City Gallery

Past exhibition

Kiwiana: New Zealand Culture from the 1950s

3 September–13 November 1994

CURATORS Stephen Barnett, Frank Stark, Richard Wolfe DESIGNERS Neil Pardington, Andrew Thomas ORGANISER Exhibitour OTHER VENUES Govett-Brewster Art Gallery, New Plymouth, March–April 1993; Waikato Museum of Art and History, Hamilton, June–September 1993; Hastings Exhibition Centre, November 1993–February 1994; Manawatu Museum and Science Centre, Palmerston North, February–June 1994; Dunedin Public Art Gallery, July–October 1994; Robert McDougall Art Gallery, Christchurch, March–July 1995; Auckland Museum, August–October 1995 SPONSORS Instant Kiwi, Huttons Kiwi, Arts Council of New Zealand PUBLICATION New Zealand! New Zealand!: In Praise of Kiwiana, essays Stephen Barnett, Richard Wolfe

Buzzy Bees, Rinso, the Edmonds Cookery Book, etcetera … Kiwiana celebrates distinctive, vernacular New Zealand things from the postwar period—mainstream Pākehā culture. The term 'kiwiana' has come to refer to these national symbols, these objects of nostalgia, these clichés, kitsch. The 200-plus exhibits—from Vegemite to the TV show Country Calender—date from the 1960s or earlier. The show is based on the popular 1990 exhibition New Zealand! New Zealand! at Auckland Museum. 

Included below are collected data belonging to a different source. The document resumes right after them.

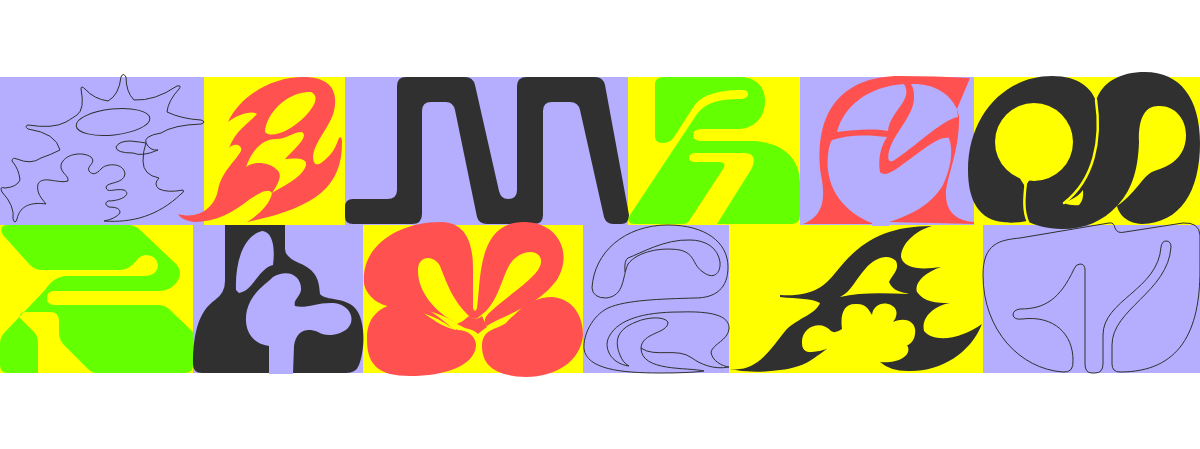
<!DOCTYPE html>
<html lang="en">
<head>
<meta charset="utf-8">
<title>Experimental letterform tiles</title>
<style>
:root{--paper:#fff;--lilac:#b5adfd;--yellow:#ff0;--ink:#303030;--green:#64ff00;--red:#ff5250}
html,body{margin:0;height:100%;overflow:hidden;background:var(--paper)}
svg{display:block;width:1200px;height:449px}
.lilac{fill:var(--lilac)}
.yellow{fill:var(--yellow)}
.ink{fill:var(--ink)}
.green{fill:var(--green)}
.red{fill:var(--red)}
.outline{fill:none;stroke:var(--ink);stroke-width:1;stroke-linejoin:round}
.gap{fill:none;stroke:var(--yellow);stroke-width:2.5;stroke-linecap:round}
</style>
</head>
<body>
<svg viewBox="0 0 1200 449" role="img" aria-label="Two rows of tiles with experimental letterforms">
<g id="tiles-top">
<rect class="lilac" y="77" width="204" height="148"/>
<rect class="yellow" x="204" y="77" width="142" height="148"/>
<rect class="lilac" x="345" y="77" width="284" height="148"/>
<rect class="yellow" x="628" y="77" width="172" height="148"/>
<rect class="lilac" x="800" y="77" width="174" height="148"/>
<rect class="yellow" x="974" y="77" width="226" height="148"/>
</g>
<g id="tiles-bottom">
<rect class="yellow" y="225" width="193" height="148"/>
<rect class="lilac" x="193" y="225" width="170" height="148"/>
<rect class="yellow" x="363" y="225" width="220" height="148"/>
<rect class="lilac" x="583" y="225" width="146" height="148"/>
<rect class="yellow" x="729" y="225" width="254" height="148"/>
<rect class="lilac" x="983" y="225" width="217" height="148"/>
</g>

<g id="spiky-outline" class="outline">
<path d="M121 77Q123 72 126 77Q126 92 134 100Q155 101 177 86Q182 85 179 89Q168 101 167 112Q182 119 201 120Q207 122 201 124Q173 125 161 133Q143 136 146 143Q150 151 158 150Q142 157 133 153Q116 153 116 147Q119 141 130 141Q141 142 146 143Q143 151 143 161Q143 175 159 178Q153 184 159 189Q168 193 183 190Q185 192 181 194C158 216 132 223 104 221Q115 219 120 213Q121 207 109 207Q103 204 108 201C122 201 132 194 124 190C114 188 107 194 106 187C107 182 124 184 125 174C124 163 108 163 102 168C96 175 92 175 89 171C86 166 97 163 91 157C82 151 64 154 61 165C60 173 69 175 68 181C58 184 43 175 38 184C36 193 42 199 46 204C32 202 20 205 17 219Q15 225 13 219Q15 206 2 192Q-1 186 5 188Q17 187 20 180Q19 169 12 161Q12 157 17 159Q31 165 41 158Q50 155 60 150Q56 133 28 129Q24 126 28 125Q53 129 66 122Q74 117 77 115Q85 109 81 89Q81 85 85 89Q94 99 108 101Q119 95 121 77Z"/>
<ellipse cx="113" cy="122" rx="37" ry="13" transform="rotate(-6 113 122)"/>
</g>

<g id="flame-r">
<path class="red" d="M228 122C240 96 272 76 306 77C333 78 338 94 334 111C330 127 314 142 313 157C314 170 322 163 328 157C335 150 336 145 339 138Q342 135 342 143C342 187 315 208 247 222C257 216 270 205 272 193C268 187 258 194 250 199C234 212 216 222 194 222Q181 220 178 214C199 220 215 207 218 190C222 171 234 163 241 151C243 145 234 142 229 148C236 130 248 124 257 114C252 110 237 115 228 122Z"/>
<path class="yellow" d="M265 132C266 113 288 91 311 92C322 97 311 112 300 121C286 133 271 138 265 132ZM246 167C253 148 264 139 276 139C287 139 293 132 302 132C309 137 295 148 285 159C297 158 307 158 306 165C303 177 285 185 272 193C281 180 282 173 276 169C268 162 254 161 246 167Z"/>
</g>

<path id="ribbon-m" class="ink" d="M397 86Q397 77 406 77H465Q473 77 475 85L499 191Q501 199 508 199Q517 199 517 190V86Q517 77 527 77H595Q603 77 605 85L629 215Q629 224 621 224H613Q606 224 604 217L580 110Q578 102 570 102H552Q543 102 543 111V215Q543 224 534 224H487Q479 224 477 217L455 110Q453 102 446 102H431Q422 102 422 111V214Q422 224 412 224H353Q345 224 345 217V207Q345 199 353 199H387Q397 199 397 190Z"/>

<path id="green-r" class="green" d="M655 85Q655 77 664 77H740C757 77 765 88 765 101C765 118 753 129 738 129H702Q693 129 693 135Q693 141 702 141H750C781 141 800 157 800 183V215Q800 224 791 224H717L752 168Q758 153 744 153H696Q689 153 689 158Q689 162 696 162H720Q727 163 723 169L689 221Q687 224 683 224H636Q625 224 630 215L695 117C704 103 717 99 742 99Q748 98 748 94Q748 90 742 90C717 90 702 95 694 106L674 137Q670 143 662 143Q655 143 655 136Z"/>

<g id="arched-a">
<path class="red" d="M970 78L957 109L959 116C960 152 945 180 946 195C946 212 957 221 974 222V224L889 222L872 224H803C823 216 826 200 821 175C813 113 841 76 900 76Q935 76 970 78Z"/>
<path class="lilac" d="M837 132C844 106 867 87 904 84C914 100 890 111 888 131C870 128 855 130 837 132ZM911 84C932 83 949 92 957 109L958 117C942 120 921 142 896 159C887 166 887 156 890 148C897 129 915 114 914 96Q914 89 911 84ZM832 140C850 134 870 135 887 137C880 147 878 161 880 172C886 178 896 169 906 162C922 151 938 136 949 138C954 152 950 170 943 185C931 205 911 215 889 222V226H872V223C848 214 824 191 828 155Q829 144 832 140Z"/>
</g>

<g id="knotted-loops">
<path class="ink" d="M968 170C968 115 1005 76 1052 76C1079 76 1091 88 1096 101C1102 82 1120 72 1145 72C1180 72 1200 98 1200 143C1200 192 1180 223 1142 224C1126 223 1119 214 1117 206C1103 221 1085 229 1062 229C1047 229 1034 225 1027 221C1017 223 1008 223 1003 222C980 220 968 202 968 170Z"/>
<circle class="yellow" cx="1034" cy="142" r="39"/>
<path class="yellow" d="M1139 142C1138 117 1146 106 1158 106C1174 105 1186 118 1186 135C1186 154 1174 165 1157 170C1142 174 1139 191 1117 206C1130 192 1138 174 1139 142ZM1063 203C1073 199 1079 196 1083 190Q1084 200 1079 205Q1072 206 1063 203ZM1019 177H1036Q1026 180 1026 188Z"/>
<path class="gap" d="M1096 100C1102 140 1094 180 1064 203M1026 181C1024 198 1023 211 1028 222"/>
</g>

<path id="green-slab" class="green" d="M8 225H128Q134 225 139 229L176 264Q184 273 176 283Q170 291 158 291H54Q47 291 47 298Q47 305 54 305H158Q165 305 170 310L193 332V365Q193 373 185 373H97Q92 373 88 369L64 345Q59 340 59 332V321Q59 312 50 312H26Q19 312 20 318L34 332Q38 336 38 344V373H8Q0 373 0 365V344Q0 337 5 332L45 290Q54 276 67 276H144Q157 276 158 265Q156 255 146 255Q140 255 136 261Q129 270 119 270H42Q35 270 30 265L3 235Q-2 225 8 225Z"/>

<g id="stout-h">
<path class="ink" d="M225 225H285V249Q285 257 299 263C316 270 319 279 320 294C326 301 345 297 355 308C366 320 365 350 359 365Q356 373 346 373H202Q193 373 193 364C193 333 199 311 215 300Q225 293 225 281Z"/>
<path class="lilac" d="M236 290C235 260 244 236 262 231C274 232 275 251 273 265C258 269 253 291 239 293ZM269 374V346C250 344 243 327 247 310C252 291 268 283 273 277C288 268 302 276 301 290C300 297 293 300 295 306C306 309 317 302 334 303C350 305 356 319 348 328C340 336 325 337 318 332C305 327 296 332 294 346L293 374Z"/>
</g>

<g id="petal-blossom">
<path class="red" d="M364 283C361 246 398 222 441 222C465 222 473 242 473 268V308Q475 314 477 308C481 280 477 222 524 222C556 222 571 249 560 274C549 299 512 305 487 326L475 332L457 330C430 314 366 308 364 283Z"/>
<path class="red" d="M367 340C366 315 383 303 406 303C430 305 435 324 458 327C471 329 476 336 476 346C474 366 445 376 410 376C379 376 367 365 367 340ZM482 346C482 329 496 330 506 323C522 304 537 297 552 297C575 299 583 318 583 335C581 361 556 377 526 377C496 376 482 366 482 346Z"/>
<path class="yellow" d="M418 269C419 255 434 255 440 266C447 284 453 301 469 316Q474 322 480 316C500 303 502 272 513 260C523 250 539 249 541 260C543 275 510 293 488 314Q482 321 487 326Q480 333 478 350Q475 330 457 330Q458 326 453 321C436 312 417 292 418 269Z"/>
<path class="red" d="M469 316Q475 322 482 316L487 327Q480 332 478 334Q475 330 465 328L457 324Q464 321 469 316Z"/>
<path class="yellow" d="M376 296C402 309 428 306 455 322Q460 326 456 330C431 324 421 306 404 303C393 302 384 306 377 311L364 290ZM487 327C506 309 535 301 554 281L573 303C561 294 541 295 527 304C515 312 509 325 487 327Z"/>
<path class="red" d="M365 287Q371 303 391 307C412 309 434 314 452 328C435 312 414 300 376 288ZM486 326C510 313 541 304 558 278L546 279C530 297 500 309 486 326Z"/>
</g>

<g id="contour-r" class="outline">
<path d="M592 288C594 252 625 225 668 225C705 225 728 242 728 267C728 288 716 298 695 298C660 299 626 300 608 308C592 316 583 335 584 349C587 369 620 373 660 373Q690 373 704 371C688 367 641 372 641 348C642 332 668 334 668 322C664 316 647 317 636 322C615 330 615 343 620 355Q623 363 629 366C611 364 602 347 610 335C619 320 642 312 680 312C710 311 730 315 729 329C728 340 713 344 711 352C712 361 722 366 729 367C714 370 700 364 692 358C678 347 654 358 641 348"/>
<path d="M592 288Q593 298 606 298C625 296 622 277 628 264C638 251 662 247 680 250C696 254 692 265 703 272C713 280 721 274 720 262C718 248 706 240 690 240C665 239 641 253 628 258Q624 260 625 272"/>
</g>

<g id="thorn-a">
<path class="ink" d="M729 369C758 373 770 349 786 330C798 318 816 314 820 303C812 298 798 299 780 297V295C812 297 824 287 836 272C859 243 884 226 932 226C914 231 901 245 901 257C904 269 921 270 941 267C924 273 914 283 917 292C924 302 936 303 950 303C933 306 921 318 924 331C935 344 963 338 982 324C970 354 940 372 908 371Q890 371 880 362C896 364 911 357 908 347C904 340 894 348 886 347C875 346 872 337 867 334C859 332 855 342 848 342C838 343 838 338 833 344L827 349C812 359 806 367 780 370Q753 374 729 369Z"/>
<path class="yellow" d="M840 297C852 291 855 280 866 268C875 258 888 253 896 261C900 270 892 275 889 282C893 292 903 292 909 294C885 293 860 292 840 297ZM802 343C801 327 821 319 831 331Q835 334 842 329C840 314 844 304 855 304C866 303 869 310 872 315C873 305 883 301 891 305C900 310 896 318 893 322C907 316 917 323 915 334C914 346 901 350 886 348C879 358 865 360 858 351Q851 345 843 351C835 357 826 356 827 349Q816 353 806 352Q802 349 802 343Z"/>
<path class="ink" d="M827 348Q812 354 799 365L802 348Q810 357 827 348Z"/>
</g>

<path id="contour-t" class="outline" d="M983 275C983 243 1000 240 1020 238L1109 223Q1114 222 1115 228Q1117 234 1125 232L1183 223Q1199 222 1200 235V270C1200 331 1180 372 1120 372Q1112 372 1112 364V345C1112 309 1168 292 1171 247Q1171 241 1166 241Q1162 241 1161 247C1158 290 1103 300 1103 335V364Q1103 373 1095 373H1092Q1085 373 1085 364V270Q1085 264 1080 264Q1076 264 1074 269C1060 299 1045 309 1020 309Q1013 310 1013 315Q1014 320 1022 319C1055 315 1073 335 1073 360Q1074 373 1063 372C1020 369 983 330 983 275Z"/>
</svg>
</body>
</html>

'We've all heard stories about New Zealanders abroad craving Vegemite or Jaffas. This exhibition brings together hundreds of those little things and the effect of seeing them all together is very powerful’, explains the press release.

The show has five sections—the home, childhood, recreation, the farm, and ‘icons’.

‘Home Is Where the Heart Is’ is a typical New Zealand house of the 1950s/early 1960s. The weatherboard exterior wears a wooden butterfly. It includes a fully furnished kitchen and dining room. The back door opens out onto a lawn, complete with lawnmower. In the lounge, Fred Dagg—featuring the stereotypical farmer and Kiwi bloke—plays on the box.

‘Rites of Passage’ portrays the quintessential kiwi childhood, starting with Plunket. It included toys and educational items, such as the School Journal and Janet and John books.

‘The Pursuit of Leisure’ is about the great outdoors, especially the beach—togs, towels, jandals.

‘The Backbone of Country’ takes on farming as key to New Zealand's economy and identity. The kiwi farmer wears a black singlet, Swanndri jacket, and gumboots. The display includes forty-four-gallon drums, kerosene tins, and a 'Taranaki gate’—a makeshift farm gate cobbled together with wire, wood, and kiwi ingenuity.

'Kiwi Icons’ examines the origins of popular national symbols, including the kiwi itself. Ironically, it took an Australian boot polish and a war in Europe for the bird to gain recognition as a symbol at home.

Outside, on the gallery lawn, a small herd of painted corrugated-iron cows by artist Jeff Thompson graze. As part of the opening festivities, the Lochiel Marching Team performs in Civic Square.

The show comes just after Prime Minister Jim Bolger calls for constitutional cuts from the British monarchy, in favour of becoming a republic. Curator Richard Wolfe says, 'in the last ten years or so New Zealand has thrown open the doors to the winds of change and a lot of our companies and institutions have disappeared or changed. We saw it as an opportunity to recognise and celebrate what has been and also to acknowledge change.'

The show is accompanied by the book, New Zealand! New Zealand!: In Praise of Kiwiana, by curators Wolfe and Stephen Barnett.